- Task details -
A faithful copy of the data, pictures omitted, is the required answer.

....

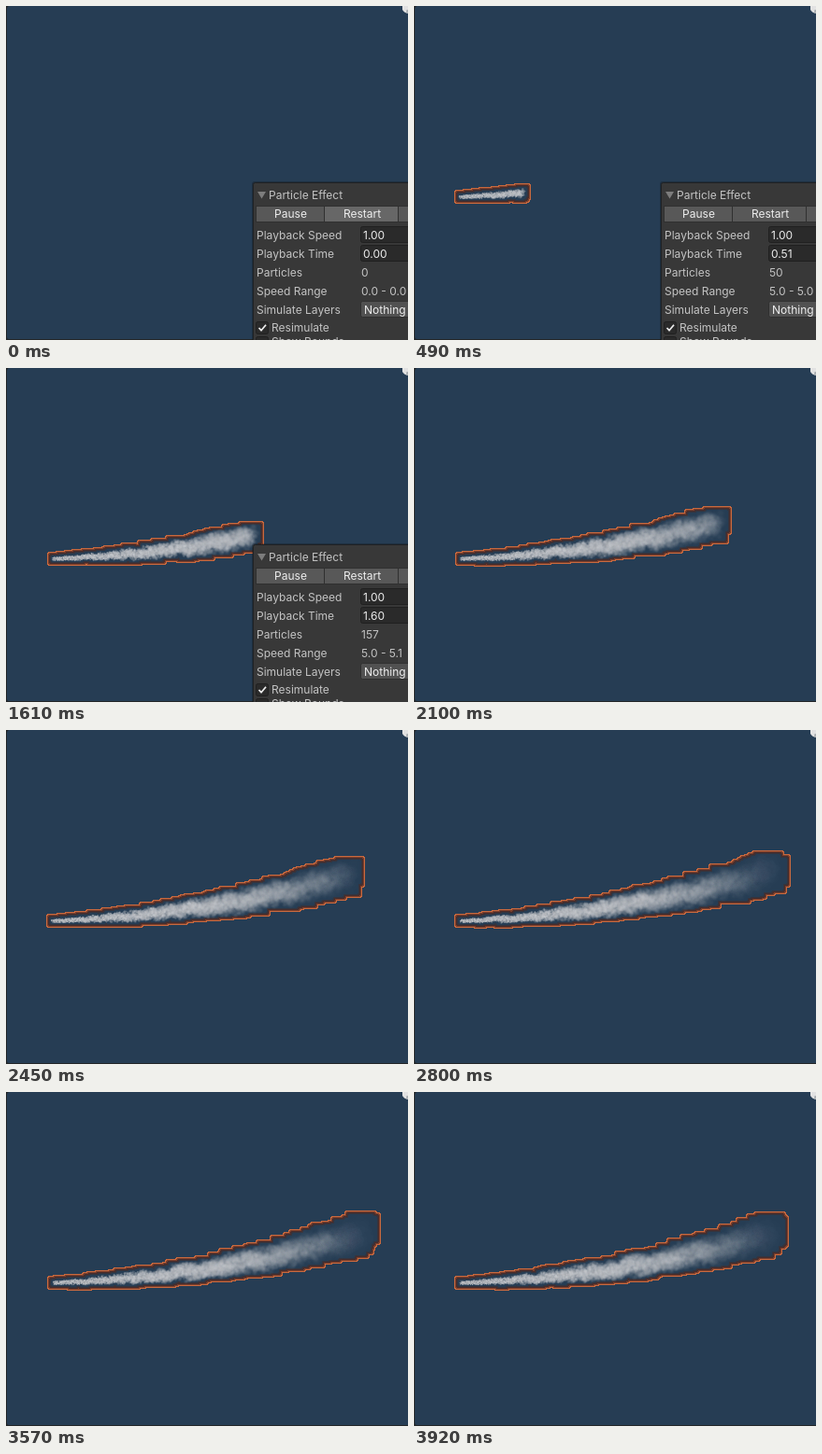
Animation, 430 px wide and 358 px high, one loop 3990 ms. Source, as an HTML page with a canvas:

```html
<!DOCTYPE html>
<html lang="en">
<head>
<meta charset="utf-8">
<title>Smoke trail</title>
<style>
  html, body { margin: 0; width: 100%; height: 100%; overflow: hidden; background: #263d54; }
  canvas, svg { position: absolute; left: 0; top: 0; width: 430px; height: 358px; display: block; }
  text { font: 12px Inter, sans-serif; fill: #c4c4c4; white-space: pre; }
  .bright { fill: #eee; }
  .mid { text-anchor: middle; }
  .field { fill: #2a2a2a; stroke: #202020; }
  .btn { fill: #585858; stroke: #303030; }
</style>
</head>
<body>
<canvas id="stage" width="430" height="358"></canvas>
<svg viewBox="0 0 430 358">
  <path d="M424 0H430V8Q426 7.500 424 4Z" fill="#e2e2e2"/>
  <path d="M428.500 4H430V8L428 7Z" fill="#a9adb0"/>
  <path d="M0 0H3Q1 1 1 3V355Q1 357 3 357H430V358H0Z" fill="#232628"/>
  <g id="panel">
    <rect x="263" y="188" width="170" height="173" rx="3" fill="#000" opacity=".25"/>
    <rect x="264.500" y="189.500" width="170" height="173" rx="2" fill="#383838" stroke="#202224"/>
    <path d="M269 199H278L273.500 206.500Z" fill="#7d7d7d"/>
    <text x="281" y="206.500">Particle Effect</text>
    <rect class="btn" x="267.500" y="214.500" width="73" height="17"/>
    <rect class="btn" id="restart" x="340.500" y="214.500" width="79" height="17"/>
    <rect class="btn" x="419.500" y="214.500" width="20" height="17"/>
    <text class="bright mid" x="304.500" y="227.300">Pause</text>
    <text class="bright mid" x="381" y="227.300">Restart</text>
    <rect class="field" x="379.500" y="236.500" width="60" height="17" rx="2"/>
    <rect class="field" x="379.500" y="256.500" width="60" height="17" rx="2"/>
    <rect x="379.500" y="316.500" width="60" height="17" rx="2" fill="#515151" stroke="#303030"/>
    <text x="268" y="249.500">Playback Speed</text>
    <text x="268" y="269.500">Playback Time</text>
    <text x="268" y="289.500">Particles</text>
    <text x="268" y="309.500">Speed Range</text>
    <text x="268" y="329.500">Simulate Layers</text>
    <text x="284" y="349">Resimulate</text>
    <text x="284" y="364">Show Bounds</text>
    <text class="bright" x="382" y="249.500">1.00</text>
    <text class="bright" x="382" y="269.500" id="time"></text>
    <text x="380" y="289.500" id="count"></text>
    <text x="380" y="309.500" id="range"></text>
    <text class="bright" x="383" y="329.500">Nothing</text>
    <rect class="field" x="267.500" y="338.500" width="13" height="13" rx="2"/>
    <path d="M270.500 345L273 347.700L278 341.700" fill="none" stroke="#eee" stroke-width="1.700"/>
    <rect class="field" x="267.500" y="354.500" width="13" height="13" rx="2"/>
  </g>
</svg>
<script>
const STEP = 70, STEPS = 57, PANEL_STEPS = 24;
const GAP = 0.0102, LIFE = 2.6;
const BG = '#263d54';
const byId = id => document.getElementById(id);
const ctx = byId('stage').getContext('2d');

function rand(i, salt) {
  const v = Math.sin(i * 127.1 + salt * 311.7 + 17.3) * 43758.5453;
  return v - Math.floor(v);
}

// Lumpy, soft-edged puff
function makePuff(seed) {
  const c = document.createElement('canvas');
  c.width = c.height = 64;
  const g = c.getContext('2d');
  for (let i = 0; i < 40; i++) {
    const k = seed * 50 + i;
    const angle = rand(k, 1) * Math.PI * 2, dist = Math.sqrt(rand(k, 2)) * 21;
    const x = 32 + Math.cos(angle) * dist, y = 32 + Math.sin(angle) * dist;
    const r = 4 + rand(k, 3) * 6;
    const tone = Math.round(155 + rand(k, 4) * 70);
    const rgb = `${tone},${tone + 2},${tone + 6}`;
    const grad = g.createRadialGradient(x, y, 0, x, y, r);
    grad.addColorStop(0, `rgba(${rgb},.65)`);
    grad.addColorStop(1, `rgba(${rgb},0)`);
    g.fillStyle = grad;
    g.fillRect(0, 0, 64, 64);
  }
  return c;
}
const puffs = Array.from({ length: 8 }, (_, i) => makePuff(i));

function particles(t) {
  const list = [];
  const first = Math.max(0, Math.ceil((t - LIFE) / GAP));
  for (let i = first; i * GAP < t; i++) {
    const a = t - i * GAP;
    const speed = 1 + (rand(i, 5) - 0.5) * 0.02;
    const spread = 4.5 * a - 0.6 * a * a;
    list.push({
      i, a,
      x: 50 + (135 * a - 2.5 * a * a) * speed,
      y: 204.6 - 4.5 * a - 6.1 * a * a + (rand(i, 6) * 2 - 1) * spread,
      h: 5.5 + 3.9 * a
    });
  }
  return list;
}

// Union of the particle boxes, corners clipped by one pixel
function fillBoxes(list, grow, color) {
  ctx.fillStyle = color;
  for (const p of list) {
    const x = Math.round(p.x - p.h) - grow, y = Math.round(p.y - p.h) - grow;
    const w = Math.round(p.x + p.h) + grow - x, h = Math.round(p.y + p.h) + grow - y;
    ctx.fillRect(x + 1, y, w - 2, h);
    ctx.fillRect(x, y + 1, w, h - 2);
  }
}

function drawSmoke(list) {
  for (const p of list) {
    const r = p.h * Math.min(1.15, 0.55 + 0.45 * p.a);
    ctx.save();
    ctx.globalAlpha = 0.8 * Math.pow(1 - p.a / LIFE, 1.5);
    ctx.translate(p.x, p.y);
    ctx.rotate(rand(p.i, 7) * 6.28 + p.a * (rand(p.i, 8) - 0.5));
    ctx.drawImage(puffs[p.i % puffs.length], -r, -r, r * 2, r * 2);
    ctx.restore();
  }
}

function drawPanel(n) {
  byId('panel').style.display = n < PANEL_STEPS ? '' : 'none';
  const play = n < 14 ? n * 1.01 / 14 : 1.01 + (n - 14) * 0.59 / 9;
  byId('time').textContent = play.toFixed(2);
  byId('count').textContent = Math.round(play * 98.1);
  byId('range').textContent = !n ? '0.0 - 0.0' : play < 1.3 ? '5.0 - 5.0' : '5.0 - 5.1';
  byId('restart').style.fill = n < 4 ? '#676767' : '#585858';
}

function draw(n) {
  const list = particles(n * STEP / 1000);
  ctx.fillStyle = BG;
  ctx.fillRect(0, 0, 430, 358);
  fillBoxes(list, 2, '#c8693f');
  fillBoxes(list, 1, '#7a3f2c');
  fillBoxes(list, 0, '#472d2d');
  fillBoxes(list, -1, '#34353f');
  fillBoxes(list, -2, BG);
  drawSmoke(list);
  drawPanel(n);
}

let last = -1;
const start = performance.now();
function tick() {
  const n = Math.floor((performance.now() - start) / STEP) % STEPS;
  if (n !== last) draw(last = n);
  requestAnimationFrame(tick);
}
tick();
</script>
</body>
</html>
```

....

- Result of the exercise -
Animation, 430 px wide and 358 px high, one loop 3990 ms. Source, as an HTML page with a canvas:

```html
<!DOCTYPE html>
<html lang="en">
<head>
<meta charset="utf-8">
<title>Smoke trail</title>
<style>
  html, body { margin: 0; width: 100%; height: 100%; overflow: hidden; background: #263d54; }
  canvas, svg { position: absolute; left: 0; top: 0; width: 430px; height: 358px; display: block; }
  text { font: 12px Inter, sans-serif; fill: #c4c4c4; white-space: pre; }
  .bright { fill: #eee; }
  .mid { text-anchor: middle; }
  .field { fill: #2a2a2a; stroke: #202020; }
  .btn { fill: #585858; stroke: #303030; }
</style>
</head>
<body>
<canvas id="stage" width="430" height="358"></canvas>
<svg viewBox="0 0 430 358">
  <path d="M424 0H430V8Q426 7.500 424 4Z" fill="#e2e2e2"/>
  <path d="M428.500 4H430V8L428 7Z" fill="#a9adb0"/>
  <path d="M0 0H3Q1 1 1 3V355Q1 357 3 357H430V358H0Z" fill="#232628"/>
  <g id="panel">
    <rect x="263" y="188" width="170" height="173" rx="3" fill="#000" opacity=".25"/>
    <rect x="264.500" y="189.500" width="170" height="173" rx="2" fill="#383838" stroke="#202224"/>
    <path d="M269 199H278L273.500 206.500Z" fill="#7d7d7d"/>
    <text x="281" y="206.500">Particle Effect</text>
    <rect class="btn" x="267.500" y="214.500" width="73" height="17"/>
    <rect class="btn" id="restart" x="340.500" y="214.500" width="79" height="17"/>
    <rect class="btn" x="419.500" y="214.500" width="20" height="17"/>
    <text class="bright mid" x="304.500" y="227.300">Pause</text>
    <text class="bright mid" x="381" y="227.300">Restart</text>
    <rect class="field" x="379.500" y="236.500" width="60" height="17" rx="2"/>
    <rect class="field" x="379.500" y="256.500" width="60" height="17" rx="2"/>
    <rect x="379.500" y="316.500" width="60" height="17" rx="2" fill="#515151" stroke="#303030"/>
    <text x="268" y="249.500">Playback Speed</text>
    <text x="268" y="269.500">Playback Time</text>
    <text x="268" y="289.500">Particles</text>
    <text x="268" y="309.500">Speed Range</text>
    <text x="268" y="329.500">Simulate Layers</text>
    <text x="284" y="349">Resimulate</text>
    <text x="284" y="364">Show Bounds</text>
    <text class="bright" x="382" y="249.500">1.00</text>
    <text class="bright" x="382" y="269.500" id="time"></text>
    <text x="380" y="289.500" id="count"></text>
    <text x="380" y="309.500" id="range"></text>
    <text class="bright" x="383" y="329.500">Nothing</text>
    <rect class="field" x="267.500" y="338.500" width="13" height="13" rx="2"/>
    <path d="M270.500 345L273 347.700L278 341.700" fill="none" stroke="#eee" stroke-width="1.700"/>
    <rect class="field" x="267.500" y="354.500" width="13" height="13" rx="2"/>
  </g>
</svg>
<script>
const STEP = 70, STEPS = 57, PANEL_STEPS = 24;
const GAP = 0.0102, LIFE = 2.6;
const BG = '#263d54';
const byId = id => document.getElementById(id);
const ctx = byId('stage').getContext('2d');

function rand(i, salt) {
  const v = Math.sin(i * 127.1 + salt * 311.7 + 17.3) * 43758.5453;
  return v - Math.floor(v);
}

// Lumpy, soft-edged puff
function makePuff(seed) {
  const c = document.createElement('canvas');
  c.width = c.height = 64;
  const g = c.getContext('2d');
  for (let i = 0; i < 40; i++) {
    const k = seed * 50 + i;
    const angle = rand(k, 1) * Math.PI * 2, dist = Math.sqrt(rand(k, 2)) * 21;
    const x = 32 + Math.cos(angle) * dist, y = 32 + Math.sin(angle) * dist;
    const r = 4 + rand(k, 3) * 6;
    const tone = Math.round(155 + rand(k, 4) * 70);
    const rgb = `${tone},${tone + 2},${tone + 6}`;
    const grad = g.createRadialGradient(x, y, 0, x, y, r);
    grad.addColorStop(0, `rgba(${rgb},.65)`);
    grad.addColorStop(1, `rgba(${rgb},0)`);
    g.fillStyle = grad;
    g.fillRect(0, 0, 64, 64);
  }
  return c;
}
const puffs = Array.from({ length: 8 }, (_, i) => makePuff(i));

function particles(t) {
  const list = [];
  const first = Math.max(0, Math.ceil((t - LIFE) / GAP));
  for (let i = first; i * GAP < t; i++) {
    const a = t - i * GAP;
    const speed = 1 + (rand(i, 5) - 0.5) * 0.02;
    const spread = 4.5 * a - 0.6 * a * a;
    list.push({
      i, a,
      x: 50 + (135 * a - 2.5 * a * a) * speed,
      y: 204.6 - 4.5 * a - 6.1 * a * a + (rand(i, 6) * 2 - 1) * spread,
      h: 5.5 + 3.9 * a
    });
  }
  return list;
}

// Union of the particle boxes, corners clipped by one pixel
function fillBoxes(list, grow, color) {
  ctx.fillStyle = color;
  for (const p of list) {
    const x = Math.round(p.x - p.h) - grow, y = Math.round(p.y - p.h) - grow;
    const w = Math.round(p.x + p.h) + grow - x, h = Math.round(p.y + p.h) + grow - y;
    ctx.fillRect(x + 1, y, w - 2, h);
    ctx.fillRect(x, y + 1, w, h - 2);
  }
}

function drawSmoke(list) {
  for (const p of list) {
    const r = p.h * Math.min(1.15, 0.55 + 0.45 * p.a);
    ctx.save();
    ctx.globalAlpha = 0.8 * Math.pow(1 - p.a / LIFE, 1.5);
    ctx.translate(p.x, p.y);
    ctx.rotate(rand(p.i, 7) * 6.28 + p.a * (rand(p.i, 8) - 0.5));
    ctx.drawImage(puffs[p.i % puffs.length], -r, -r, r * 2, r * 2);
    ctx.restore();
  }
}

function drawPanel(n) {
  byId('panel').style.display = n < PANEL_STEPS ? '' : 'none';
  const play = n < 14 ? n * 1.01 / 14 : 1.01 + (n - 14) * 0.59 / 9;
  byId('time').textContent = play.toFixed(2);
  byId('count').textContent = Math.round(play * 98.1);
  byId('range').textContent = !n ? '0.0 - 0.0' : play < 1.3 ? '5.0 - 5.0' : '5.0 - 5.1';
  byId('restart').style.fill = n < 4 ? '#676767' : '#585858';
}

function draw(n) {
  const list = particles(n * STEP / 1000);
  ctx.fillStyle = BG;
  ctx.fillRect(0, 0, 430, 358);
  fillBoxes(list, 2, '#c8693f');
  fillBoxes(list, 1, '#7a3f2c');
  fillBoxes(list, 0, '#472d2d');
  fillBoxes(list, -1, '#34353f');
  fillBoxes(list, -2, BG);
  drawSmoke(list);
  drawPanel(n);
}

let last = -1;
const start = performance.now();
function tick() {
  const n = Math.floor((performance.now() - start) / STEP) % STEPS;
  if (n !== last) draw(last = n);
  requestAnimationFrame(tick);
}
tick();
</script>
</body>
</html>
```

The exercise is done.